Getting to Mt Koyo from Nara took a taxi, two different trains, a cable car, and a bus. Mt Koyo itself is kind of like Arlington National Cemetery and Westminster Abbey rolled into one, a bit more user-friendly than either—there’s real popular connection to the cemetaries and temples in the park here—and bordered by a resort town. People come to this place on pilgrimage, but it is also kind of a place to play.

Shukubu Ekoin © Harold Davis

Shukubu Ekoin © Harold Davis

I am staying in a temple guesthouse for pilgrims. In many ways it is very nice. This kind of place is called a Shukubu. Combining things that are more in my normal experience in order to describe it, it is part youth hostel and part resort hotel, with everyone sleeping on the floor in rooms divided by paper screen partitions, guided meditations morning and night, and pretty gardens.

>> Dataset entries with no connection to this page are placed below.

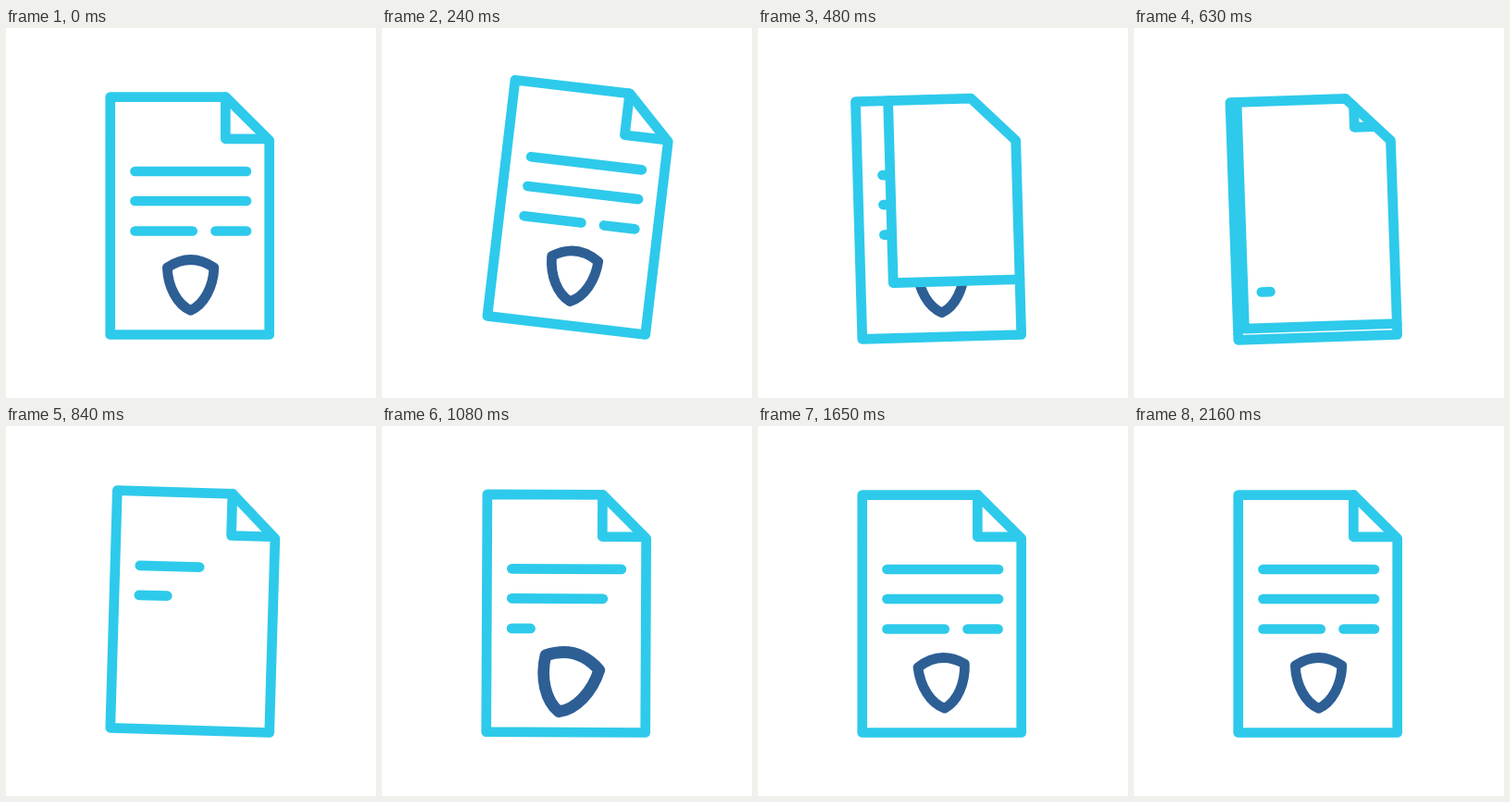
Write an HTML page with a canvas that moves like this. It is 400 px wide and 400 px high and loops after 2250 ms.

```html
<!DOCTYPE html>
<html lang="en">
<head>
<meta charset="utf-8">
<title>Document turning a page</title>
<style>
  html, body { margin: 0; width: 100%; height: 100%; overflow: hidden; background: #fff; }
  canvas { display: block; width: 400px; height: 400px; }
</style>
</head>
<body>
<canvas id="stage" width="400" height="400"></canvas>
<script>
const ctx = document.getElementById('stage').getContext('2d');
const LOOP = 2250, STEP = 30, LAST = 2160;
const CYAN = '#2ecaeb', BLUE = '#2d5f95', WEIGHT = 10.7;

const page = { left: 112.7, top: 74.6, right: 284.7, bottom: 331.5, cutX: 237.5, cutY: 121.5 };
const fold = { x: 237.3, y: 119.8 };
const shieldAt = { x: 199.6, y: 278 };

// Text strokes: left, right, y and the moment each starts to be written
const rows = [
  [139.5, 260, 155, 526],
  [139.5, 260, 187, 643],
  [139.5, 201.7, 219.5, 849],
  [226.5, 260, 219.5, 1090]
];
const ROW_TIME = 600;

// Swings as [time, value] turning points
const pageSwing = [[0, 0], [275, 7], [545, -3], [820, 1.7], [1170, 0]];
const shieldSwing = [[840, 0], [1120, 16], [1500, -9], [1850, 3], [2150, 0]];
const shieldSize = [[840, 0], [1060, 1.19], [1300, 1]];

const span = (t, from, to) => Math.min(1, Math.max(0, (t - from) / (to - from)));
const mix = (a, b, k) => a + (b - a) * k;
const smooth = k => k * k * (3 - 2 * k);
const sine = k => (1 - Math.cos(Math.PI * k)) / 2;
const easeOut = k => 1 - (1 - k) * (1 - k);
const rad = deg => deg * Math.PI / 180;

function track(points, t) {
  if (t <= points[0][0]) return points[0][1];
  for (let i = 1; i < points.length; i++) {
    const [t0, a] = points[i - 1], [t1, b] = points[i];
    if (t < t1) return mix(a, b, sine(span(t, t0, t1)));
  }
  return points[points.length - 1][1];
}

function stroke(color, ...pts) {
  ctx.strokeStyle = color;
  ctx.beginPath();
  pts.forEach(([x, y]) => ctx.lineTo(x, y));
  ctx.stroke();
}

function drawShield(angle, size) {
  if (size <= 0) return;
  ctx.save();
  ctx.translate(shieldAt.x, shieldAt.y);
  ctx.rotate(rad(angle));
  ctx.scale(size, size);
  ctx.strokeStyle = BLUE;
  ctx.beginPath();
  ctx.moveTo(-25.3, -19);
  ctx.quadraticCurveTo(0, -36, 25.3, -19);
  ctx.bezierCurveTo(24.5, 2, 14.5, 21, 0, 27.3);
  ctx.bezierCurveTo(-14.5, 21, -24.5, 2, -25.3, -19);
  ctx.closePath();
  ctx.stroke();
  ctx.restore();
}

function drawOldContent() {
  for (const [x0, x1, y] of rows) stroke(CYAN, [x0, y], [x1, y]);
  drawShield(0, 1);
}

function drawNewContent(t) {
  const rise = 160 * (1 - smooth(span(t, 540, 840)));
  for (const [x0, x1, y, start] of rows) {
    const k = smooth(span(t, start, start + ROW_TIME));
    if (k > 0) stroke(CYAN, [x0, y + rise], [mix(x0, x1, k), y + rise]);
  }
  drawShield(track(shieldSwing, t), track(shieldSize, t));
}

// Keeps drawing inside the turned part of the sheet, or outside of it
function within(x, y, inside, draw) {
  ctx.save();
  ctx.beginPath();
  ctx.rect(x, 0, 500, y);
  if (!inside) ctx.rect(-100, -100, 700, 700);
  ctx.clip('evenodd');
  draw();
  ctx.restore();
}

function drawNewFold(t) {
  const k = smooth(span(t, 510, 750));
  if (k <= 0) return;
  const x = mix(254.8, fold.x, k), y = mix(92, fold.y, k);
  const slope = (page.cutY - page.top) / (page.right - page.cutX);
  const topY = page.top + (x - page.cutX) * slope;
  const endX = Math.min(279.5, page.cutX + (y - page.top) / slope - 2);
  stroke(CYAN, [x, topY], [x, y], [Math.max(x, endX), y]);
}

function render(t) {
  ctx.fillStyle = '#fff';
  ctx.fillRect(0, 0, 400, 400);
  ctx.lineWidth = WEIGHT;
  ctx.lineCap = ctx.lineJoin = 'round';

  ctx.save();
  ctx.translate(page.right, page.bottom);
  ctx.rotate(rad(track(pageSwing, t)));
  ctx.translate(-page.right, -page.bottom);

  const turn = easeOut(span(t, 240, 752));
  const x = mix(fold.x, page.left, turn), y = mix(fold.y, page.bottom, turn);
  if (turn < 1) {
    within(x, y, false, drawOldContent);
    if (turn > 0) within(x, y, true, () => drawNewContent(t));
    stroke(CYAN, [x, page.top], [x, y], [mix(279.5, page.right, Math.min(1, turn * 4)), y]);
  } else {
    drawNewContent(t);
  }
  drawNewFold(t);

  stroke(CYAN, [page.left, page.top], [page.cutX, page.top], [page.right, page.cutY],
    [page.right, page.bottom], [page.left, page.bottom], [page.left, page.top]);
  ctx.restore();
}

const begin = performance.now();
function tick() {
  const t = (performance.now() - begin) % LOOP;
  render(Math.min(LAST, Math.floor(t / STEP) * STEP));
  requestAnimationFrame(tick);
}
tick();
</script>
</body>
</html>
```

A cold rain has been falling for most of the day, and the trick has been to stay warm and dry. Paper walls do not make for great insulation! If you are interested, this Shukubu heats with kerosene (yes, it smells bad), and also with a secret electric heater under the low table for one’s feet. I hope the rain stops by tomorrow when I will be walking on the Kumano kodo trail!

This entry was posted in Japan, Photography.

6 Trackbacks

  1. By Bus train taxi ferry taxi train on November 19, 2013 at 6:19 pm

    […] in Nachi-san, most visitors arrive by scheduled bus, or by tour bus. Like Lourdes in France, or Mt Koya in Japan, Nachi-san is a destination for religious tourists, almost all of whom are Japanese. The constant […]

  2. By Curated—A Different Version of Harold Davis on March 21, 2014 at 9:27 am

    […] Shin-Imamiya, I was traveling via a series of local trains in central Japan on my way between the monastery guesthouse in Mt Koyo and hiking the Kumano kodo. I changed trains at the Shin-Imamiya Station on the outskirts of […]

  3. By Nachi-san on September 22, 2014 at 10:08 am

    […] in Nachi-san, most visitors arrive by scheduled bus, or by tour bus. Like Lourdes in France, or Mt Koya in Japan, Nachi-san is a destination for religious tourists, almost all of whom are Japanese.” […]

  4. By Pilgrimage to Rocamadour on October 21, 2014 at 8:22 am

    […] struck by how similar the concept of ritual, religious tourism is centers in Japan such as Koya-san and Nachi-san. Although undoubtedly the stone-bound setting from medieval France is far more […]

  5. By Views of Japan on June 2, 2015 at 4:29 pm

    […] The somewhat bleak courtyard shown next is in Koya-san, where I stayed for a couple of rainy autumn days as a guest in a monastery. […]

  6. By Japanese Monastery Courtyard on December 22, 2019 at 2:29 pm

    […] is a photograph of the garden courtyard of a Shikubu (guesthouse) in a monastery in Mt Koya Japan in autumn. There’s no place like Japan, and when I am away […]

Post a Comment

Your email is never published nor shared. Required fields are marked *

*
*